Task instructions
Where does the string "bench" appear? Copy every line of the entries below that holds it.

Records drawn from a dataset

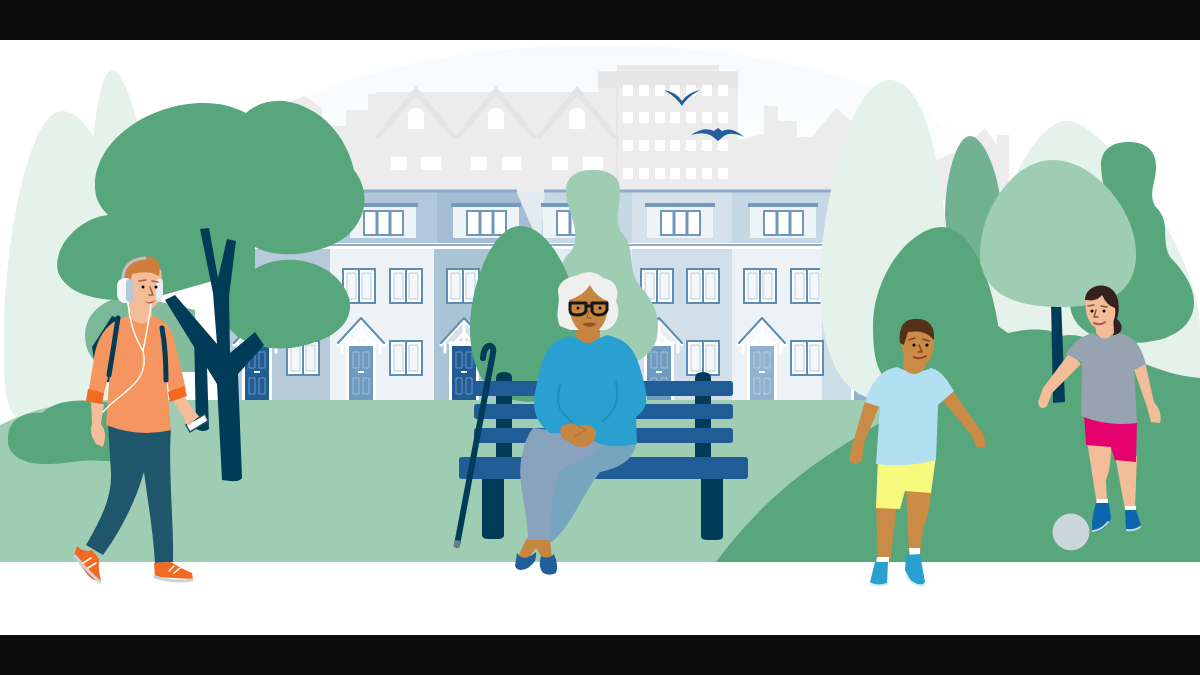
<!DOCTYPE html>
<html lang="en">
<head>
<meta charset="utf-8">
<title>Neighbours in the park</title>
<style>
:root{--bar:#0d0d0d;--leaf:#58a67c;--leaf-mid:#70b291;--leaf-light:#9fcdb3;--leaf-pale:#e5f1eb;--navy:#003c58;--bench:#205c96;--steel:#5d8db5;--city:#ececed;--city-dark:#e4e4e5;--orange:#f5955f;--rust:#f2691f;--peach:#f2bd98;--brown:#c68642;--tan:#c98b45;--blue:#2aa0d0;--pink:#e5006d;--yellow:#f7f97c}
html,body{margin:0;height:100%;overflow:hidden;background:#fff}
svg{display:block;width:1200px;height:675px}
.leaf{fill:var(--leaf)}.leaf-mid{fill:var(--leaf-mid)}.leaf-light{fill:var(--leaf-light)}.leaf-pale{fill:var(--leaf-pale)}
.navy{fill:var(--navy)}.bench{fill:var(--bench)}.city{fill:var(--city)}.city-dark{fill:var(--city-dark)}
.peach{fill:var(--peach)}.brown{fill:var(--brown)}.tan{fill:var(--tan)}.white{fill:#fff}
.line{fill:none;stroke-linecap:round;stroke-linejoin:round}
</style>
</head>
<body>
<svg viewBox="0 0 1200 675" role="img" aria-label="People of different ages in a park in front of terraced houses">
<defs>
<linearGradient id="sky" x1="0" y1="0" x2="0" y2="1"><stop offset="0" stop-color="#f8fbfd"/><stop offset="1" stop-color="#fff"/></linearGradient>
<g id="window"><rect width="34" height="36" fill="#fff"/><path d="M1 1H33V35H1ZM17 1V35" fill="none" stroke="#5d8db5" stroke-width="2"/><path d="M5 5H14V31H5ZM20 5H29V31H20Z" fill="#f3f7fb" stroke="#b4cbdd"/></g>
<g id="dormer"><rect x="-2" y="-2" width="70" height="4" fill="#7499bd"/><rect y="2" width="66" height="31" fill="#eef3f8"/><rect x="14" y="6" width="39" height="24" fill="#fff" stroke="#6f97bd" stroke-width="2"/><path d="M27 6V30M40 6V30" stroke="#6f97bd" stroke-width="3"/></g>
<g id="porch"><path d="M-20 26L0 4 20 26Z" fill="#fff" opacity=".5"/><path d="M-23 27L0 2 23 27M-14 25H14M0 4V25M-9 25L0 15 9 25M-19 26V34M19 26V34" class="line" stroke="#fff" stroke-width="3"/><path d="M-23 25L0 0 23 25" class="line" stroke="#5d8db5" stroke-width="2"/></g>
<g id="door"><rect x="-15" y="26" width="30" height="57" fill="#fff"/><rect x="-12" y="28" width="24" height="54"/><path d="M-8 34H-2V50H-8ZM2 34H8V50H2ZM-8 60H-2V76H-8ZM2 60H8V76H2Z" fill="none" stroke="#fff" stroke-opacity=".35"/><path d="M-3 54H3" stroke="#fff" stroke-width="2"/></g>
<g id="gable"><path class="city-dark" d="M-41 137L0 86 41 137 37 139 0 96-37 139Z"/><path class="white" d="M-8 129V116Q-8 108 0 108T8 116V129Z"/></g>
<path id="officewindows" d="M623 0h10v11h-10zm16 0h10v11h-10zm16 0h10v11h-10zm15 0h10v11h-10zm16 0h10v11h-10zm16 0h10v11h-10zm16 0h10v11h-10z"/>
</defs>

<rect width="1200" height="675" fill="#fff"/>
<ellipse cx="600" cy="190" rx="385" ry="145" fill="url(#sky)"/>

<g id="city">
<path class="city" d="M280 200V105L305 96 322 108V126H346V110H368V94H376V200Z"/>
<path class="city" d="M376 200V92H598V200Z"/>
<path class="city" d="M598 200V72H617V66H719V72H738V140L764 134V106H778V121H797V137H812L836 108 856 125V200ZM925 200V165L960 150 985 128 997 145V135H1009V200Z"/>
<path class="city-dark" d="M598 71H738V88H598ZM617 65H719V69H617Z" opacity=".7"/>
<path d="M617 88V195" stroke="#e4e4e5" stroke-width="2"/>
<use href="#gable" x="416"/><use href="#gable" x="496"/><use href="#gable" x="577"/>
<path class="white" d="M391 157h16v13h-16zm30 0h20v13h-20zm50 0h16v13h-16zm31 0h19v13h-19zm50 0h16v13h-16zm31 0h20v13h-20z"/>
<g class="white"><use href="#officewindows" y="85"/><use href="#officewindows" y="112"/><use href="#officewindows" y="140"/><use href="#officewindows" y="168"/></g>
</g>

<g id="birds" fill="#245f9b">
<path d="M664 90Q676 92 682 101 687 93 700 90 687 97 682 106 676 97 664 90Z"/>
<path d="M691 135Q704 126 714 131L718 128 722 131Q732 126 744 137 731 131 724 136L718 141 712 136Q704 131 691 135Z"/>
</g>

<g id="back-trees" class="leaf-pale">
<path d="M90 190C92 130 100 70 112 70S140 120 150 190Z"/>
<path d="M4 330C4 250 28 111 62 111S128 200 135 330 100 430 50 430 4 390 4 330Z"/>
<path d="M985 290C990 220 1030 121 1067 121S1200 250 1200 330V420H985Z"/>
</g>

<g id="terrace">
<rect x="225" y="245" width="105" height="156" fill="#b6cad9"/><rect x="330" y="245" width="104" height="156" fill="#edf2f7"/><rect x="434" y="245" width="106" height="156" fill="#abc4d5"/><rect x="540" y="245" width="92" height="156" fill="#e3ecf3"/><rect x="632" y="245" width="100" height="156" fill="#d0dfe9"/><rect x="732" y="245" width="90" height="156" fill="#edf2f7"/><rect x="822" y="245" width="50" height="156" fill="#cddde8"/>
<path d="M225 191H516L540 246H225Z" fill="#b0c7dc"/><path d="M516 191H545L540 246Z" fill="#e3eaf0"/><path d="M545 191H860V246H540Z" fill="#c7d8e5"/><path d="M437 191H516L540 246H437Z" fill="#a4bdd5"/><path d="M632 191H732V246H632Z" fill="#d4e1eb"/>
<path d="M225 191H517M544 191H860" stroke="#8eacca" stroke-width="3"/><path d="M225 246H860" stroke="#fff" stroke-width="6"/><path d="M225 245H860" stroke="#8eacca" stroke-width="2"/>
<use href="#dormer" x="350" y="205"/><use href="#dormer" x="453" y="205"/><use href="#dormer" x="543" y="205"/><use href="#dormer" x="647" y="205"/><use href="#dormer" x="750" y="205"/>
<use href="#window" x="342" y="268"/><use href="#window" x="389" y="268"/><use href="#window" x="446" y="268"/><use href="#window" x="493" y="268"/><use href="#window" x="640" y="268"/><use href="#window" x="686" y="268"/><use href="#window" x="743" y="268"/><use href="#window" x="790" y="268"/>
<use href="#window" x="286" y="340"/><use href="#window" x="389" y="340"/><use href="#window" x="686" y="340"/><use href="#window" x="790" y="340"/>
<g fill="#205c96"><use href="#door" x="257" y="318"/><use href="#door" x="464" y="318"/></g><g fill="#6f9bc1"><use href="#door" x="361" y="318"/><use href="#door" x="659" y="318"/></g><g fill="#90b2cf"><use href="#door" x="762" y="318"/><use href="#door" x="866" y="318"/></g>
<use href="#porch" x="257" y="318"/><use href="#porch" x="361" y="318"/><use href="#porch" x="464" y="318"/><use href="#porch" x="659" y="318"/><use href="#porch" x="762" y="318"/><use href="#porch" x="862" y="318"/>
</g>

<g id="park">
<path class="leaf-pale" d="M820 270C824 200 850 80 890 80S944 190 948 260 940 400 885 400 818 330 820 270Z"/>
<path class="leaf-light" d="M0 425Q50 400 110 400H900V562H0Z"/>
<path class="leaf" d="M8 438C8 420 24 411 42 413 60 397 88 400 110 403L145 440V461H100C80 459 70 464 48 464 22 465 6 454 8 438Z"/>
<path class="leaf-light" d="M572 250C582 228 566 212 566 190 566 177 576 170 593 170S620 177 620 190C620 210 614 218 621 232 636 246 627 263 637 282 650 298 658 308 658 327 658 360 630 366 604 368H550L545 300C556 286 553 270 572 250Z"/>
<path class="leaf" d="M470 328C470 286 492 226 520 226S572 270 584 330C590 380 565 400 528 402 490 400 470 376 470 328Z"/>
<path class="leaf-mid" d="M945 215C945 180 956 136 970 136S1001 178 1001 212 990 262 974 264 946 240 945 215Z"/>
<path class="leaf" d="M1101 165C1101 149 1113 142 1129 142S1156 150 1156 166C1156 184 1148 192 1155 206 1172 222 1160 238 1170 257 1185 272 1194 288 1194 302 1194 330 1166 343 1132 343S1072 330 1070 305L1098 235C1118 220 1101 190 1101 165Z"/>
<path class="leaf" d="M716 562C770 490 820 458 885 420L975 320C990 317 998 326 1008 333 1030 328 1050 328 1062 336 1090 330 1112 356 1135 360 1160 370 1176 376 1200 378V562Z"/>
<path class="leaf" d="M873 325C873 276 910 227 942 227S995 290 1000 340 970 400 925 395 873 370 873 325Z"/>
<path class="navy" d="M1051 300H1061L1065 402 1053 403Z"/>
<path class="leaf-light" d="M980 253C980 212 1012 160 1053 160S1136 210 1136 254 1100 307 1058 307 980 294 980 253Z"/>
</g>

<g id="large-tree">
<path class="leaf" d="M85 335C85 310 110 295 135 296L195 310V372H110Q85 360 85 335Z" opacity=".75"/>
<path class="leaf" d="M95 185C95 140 150 103 203 103 222 103 234 107 246 113 256 104 270 100 284 101 322 106 347 138 354 170 371 192 366 218 349 234 330 252 282 262 255 247V269C283 252 326 259 344 287 360 313 342 334 315 342 285 354 240 350 225 322L216 280 160 296C120 304 70 302 58 272 52 246 80 218 108 215Q94 202 95 185Z"/>
<path class="navy" d="M194 330L206 336 209 429Q204 433 196 429Z"/>
<path class="navy" d="M200 229L209 228 218 278 227 239 236 241 229 296 230 353 255 332 264 345 238 374 242 478Q240 483 222 480L217 384 165 300 175 295 217 344 213 293Z"/>
</g>

<g id="bench">
<path class="navy" d="M496 378Q496 372 504 372T512 378V470H496ZM695 378Q695 372 703 372T711 378V470H695ZM482 472H504V535Q504 539 498 539H488Q482 539 482 535ZM701 472H723V536Q723 540 717 540H707Q701 540 701 536Z"/>
<g class="bench"><rect x="474" y="381" width="259" height="15" rx="3"/><rect x="474" y="404" width="259" height="15" rx="3"/><rect x="474" y="428" width="259" height="15" rx="3"/><rect x="459" y="457" width="289" height="22" rx="3"/></g>
<path class="line" d="M457 545L493 353C495 343 484 342 483 358" stroke="#003c58" stroke-width="6"/><path d="M455 540L461 541 459 548 453 547Z" fill="#6b7f91"/>
</g>

<g id="woman-on-bench">
<path class="brown" d="M527 538L550 538 552 560 544 561 536 548 526 562 517 558Z"/>
<path d="M610 436L636 444C633 460 620 468 600 472 580 498 574 522 552 542L538 536C548 508 550 480 562 462Z" fill="#77a5bd"/>
<path d="M533 428L610 438C596 456 573 462 560 470 551 490 550 520 551 540L528 540C527 505 516 480 522 455Q525 438 533 428Z" fill="#89a3bf"/>
<path d="M517 553Q523 563 536 552 538 561 528 568 518 573 515 566ZM541 556Q548 560 554 554 559 566 556 573 548 577 542 572 538 565 541 556Z" fill="#205f9c"/>
<path d="M571 336Q589 344 607 335C628 340 636 350 642 375 647 393 651 407 636 417L637 444Q600 451 586 435L550 433C533 420 532 404 536 388 542 358 546 340 571 336Z" fill="var(--blue)"/>
<path d="M560 384C556 405 558 411 572 422M616 382C620 402 614 412 603 421" class="line" stroke="#218dbc" stroke-width="2"/>
<path class="brown" d="M561 427Q569 421 578 426 590 422 596 431 597 440 588 446 576 449 570 442 558 439 561 427Z"/><path class="line" d="M578 426L586 430 574 437" stroke="#a96b2e"/>
<path class="brown" d="M577 318H600V337Q588 349 576 337Z"/>
<path d="M560 326C554 312 561 306 558 292 558 280 570 277 578 275 587 270 598 272 603 278 616 280 620 291 616 301 622 314 616 327 606 330H570Z" fill="#efefef"/>
<path class="brown" d="M569 300Q583 296 590 285 596 297 608 301C609 320 600 334 589 334S568 320 569 300Z"/>
<path d="M570 303H586V311Q584 315 577 315T570 310ZM592 303H607V310Q605 315 599 315T592 311ZM586 306H592" class="line" stroke="#171717" stroke-width="3"/>
<circle cx="578" cy="308" r="1.5"/><circle cx="600" cy="308" r="1.5"/><path class="line" d="M589 311L587 318H591" stroke="#96561f"/><path d="M582 324Q589 321 597 324 589 330 582 324Z" fill="#9b4c32"/>
</g>

<g id="young-man">
<path class="peach" d="M91 402L104 404 101 424Q108 432 103 447L96 444Q88 432 92 424ZM171 397L183 394 192 408 202 420 195 427 185 420Z"/>
<path class="navy" d="M92 347L112 316 124 320 118 380 98 384ZM160 325Q168 326 168 340V382H158Z"/>
<path d="M108 423L171 428C168 470 174 525 173 562L155 563C153 530 148 503 144 472 136 500 122 529 103 555L86 545C102 518 112 496 111 473Z" fill="#1f566b"/>
<path d="M128 316H154Q171 323 174 340L186 389 170 396 166 375 171 430Q140 438 106 425L110 370 101 404 87 401 95 352Q102 322 128 316Z" fill="var(--orange)"/>
<path d="M88 389L104 393 102 404 86 401ZM168 392L184 386 187 396 170 402Z" fill="var(--rust)"/>
<path class="line" d="M118 318Q114 345 109 375M162 328Q166 350 166 380" stroke="#003c58" stroke-width="5"/>
<path class="peach" d="M126 298L152 303V316Q144 330 130 318Z"/>
<path class="peach" d="M126 270Q145 259 161 270C164 291 160 309 146 310 132 309 124 292 126 270Z"/>
<path d="M122 283C119 266 132 255 145 257 156 254 162 263 159 276 148 270 140 273 132 274L130 285Z" fill="#cf7f3c"/>
<path class="line" d="M123 283Q121 260 145 258" stroke="#b7c3ce" stroke-width="3"/>
<rect x="117" y="278" width="17" height="25" rx="8" fill="#f4f6f8"/><rect x="126" y="279" width="8" height="23" rx="4" fill="#b7c8d6"/><rect x="156" y="279" width="7" height="22" rx="3" fill="#e7ecf0"/>
<path class="line" d="M139 281L146 280M152 281L158 282M150 287L153 295H149" stroke="#a85f33" stroke-width="1.5"/><circle cx="143" cy="287" r="1.5"/><circle cx="156" cy="287" r="1.5"/><path d="M144 301Q150 304 155 300 151 307 144 301Z" fill="#c35644"/>
<path class="line" d="M128 303Q130 330 143 351 147 332 151 304M143 351C151 383 120 392 103 412" stroke="#fff" stroke-width="1.5"/>
<path d="M186 425L205 414 208 421 190 432Z" fill="#fff" stroke="#234f65" stroke-width="1.5"/><path class="peach" d="M184 420L195 413 198 417 188 426Z"/>
<path d="M77 546Q84 553 92 550L99 559Q98 571 101 580 94 583 87 574L74 556ZM154 563L171 562Q181 569 192 573L193 579 155 577Z" fill="var(--rust)"/><path class="line" d="M75 556Q88 572 100 582M155 577Q174 583 192 580" stroke="#cbd3d8" stroke-width="3"/><path class="line" d="M83 563L91 558M88 568L96 563M169 571L174 566M174 573L180 568" stroke="#fff" stroke-width="1.5"/>
</g>

<g id="boy">
<path class="tan" d="M866 398L880 404 864 443 862 460Q854 468 849 460L852 446ZM941 398L953 391 979 428Q987 437 985 447L977 448 972 436ZM876 502L897 505 890 563H878ZM906 488L931 491Q930 514 923 528L920 555 909 555Z"/>
<path d="M878 457L936 456 931 493 905 491 900 509 876 508Z" fill="var(--yellow)"/>
<path d="M897 367Q914 376 931 368C942 370 948 382 954 391L938 405 936 460Q906 468 876 464L880 407 865 402Q874 371 897 367Z" fill="#b3dff2"/>
<path class="tan" d="M904 352H925V368Q914 380 903 368Z"/>
<path class="tan" d="M901 333Q919 322 934 336C935 355 929 366 919 366 906 364 899 350 901 333Z"/>
<path d="M900 343C898 326 905 318 917 319 930 319 935 327 934 340 926 331 918 331 908 332L904 345Z" fill="#543019"/>
<path class="line" d="M909 340L915 338M923 339L929 341M919 345L922 352H918" stroke="#7d481d" stroke-width="1.5"/><circle cx="914" cy="345" r="1.6"/><circle cx="927" cy="345" r="1.6"/><path class="line" d="M914 357Q920 360 926 356" stroke="#903f30" stroke-width="2"/>
<path class="white" d="M877 557H889V565H876ZM909 548H920V557H910Z"/><path d="M875 562H888L887 584Q878 589 870 582ZM906 555L920 554 925 582Q920 589 911 582L905 570Z" fill="var(--blue)"/><path class="line" d="M871 584Q879 587 887 584M907 577Q914 587 924 585" stroke="#d5eaf4" stroke-width="2"/>
</g>

<g id="girl">
<path class="peach" d="M1070 352L1081 364 1052 393 1047 406Q1040 412 1038 402L1043 388ZM1133 367L1145 362 1154 402Q1163 412 1160 423L1151 422 1147 407ZM1087 441L1111 447Q1111 468 1106 480L1107 504 1097 505ZM1115 455L1137 456 1135 510H1125Z"/>
<path d="M1084 413L1137 420 1136 462 1115 460 1111 447 1086 445Z" fill="var(--pink)"/>
<path d="M1092 333Q1105 342 1118 333C1137 337 1141 348 1146 364L1134 370 1137 423Q1108 427 1081 416L1082 362 1066 354Q1075 338 1092 333Z" fill="#98a3b1"/>
<path d="M1085 300C1085 290 1095 284 1105 286 1119 289 1121 307 1117 319 1125 326 1122 335 1113 335L1106 310Z" fill="#35221f"/>
<path class="peach" d="M1095 319L1113 315 1114 333Q1104 344 1096 333Z"/>
<path class="peach" d="M1086 300Q1097 302 1102 295 1107 306 1115 308C1117 321 1109 330 1100 330 1089 326 1084 313 1086 300Z"/>
<path class="line" d="M1088 306L1094 305M1101 306L1107 307M1096 310L1094 317H1098" stroke="#8c563a" stroke-width="1.5"/><circle cx="1092" cy="311" r="1.5"/><circle cx="1104" cy="311" r="1.5"/><path class="line" d="M1094 323Q1100 326 1105 322" stroke="#bb554b" stroke-width="2"/>
<path class="white" d="M1097 499H1108V506H1096ZM1125 506H1136V512H1125Z"/><path d="M1096 503H1109L1111 518Q1105 532 1093 532 1090 524 1096 503ZM1125 510H1136L1141 525Q1136 532 1126 530Z" fill="#0b67ad"/><path class="line" d="M1093 531Q1102 530 1108 522M1127 530Q1135 531 1140 527" stroke="#c9dbe8" stroke-width="2"/>
</g>
<circle id="ball" cx="1071" cy="532" r="18.5" fill="#cbd5dc"/>

<g id="frame-bars" fill="var(--bar)"><rect width="1200" height="40"/><rect y="635" width="1200" height="40"/></g>
</svg>
</body>
</html>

Solution to the exercise
:root{--bar:#0d0d0d;--leaf:#58a67c;--leaf-mid:#70b291;--leaf-light:#9fcdb3;--leaf-pale:#e5f1eb;--navy:#003c58;--bench:#205c96;--steel:#5d8db5;--city:#ececed;--city-dark:#e4e4e5;--orange:#f5955f;--rust:#f2691f;--peach:#f2bd98;--brown:#c68642;--tan:#c98b45;--blue:#2aa0d0;--pink:#e5006d;--yellow:#f7f97c}
.navy{fill:var(--navy)}.bench{fill:var(--bench)}.city{fill:var(--city)}.city-dark{fill:var(--city-dark)}
<g id="bench">
<g class="bench"><rect x="474" y="381" width="259" height="15" rx="3"/><rect x="474" y="404" width="259" height="15" rx="3"/><rect x="474" y="428" width="259" height="15" rx="3"/><rect x="459" y="457" width="289" height="22" rx="3"/></g>
<g id="woman-on-bench">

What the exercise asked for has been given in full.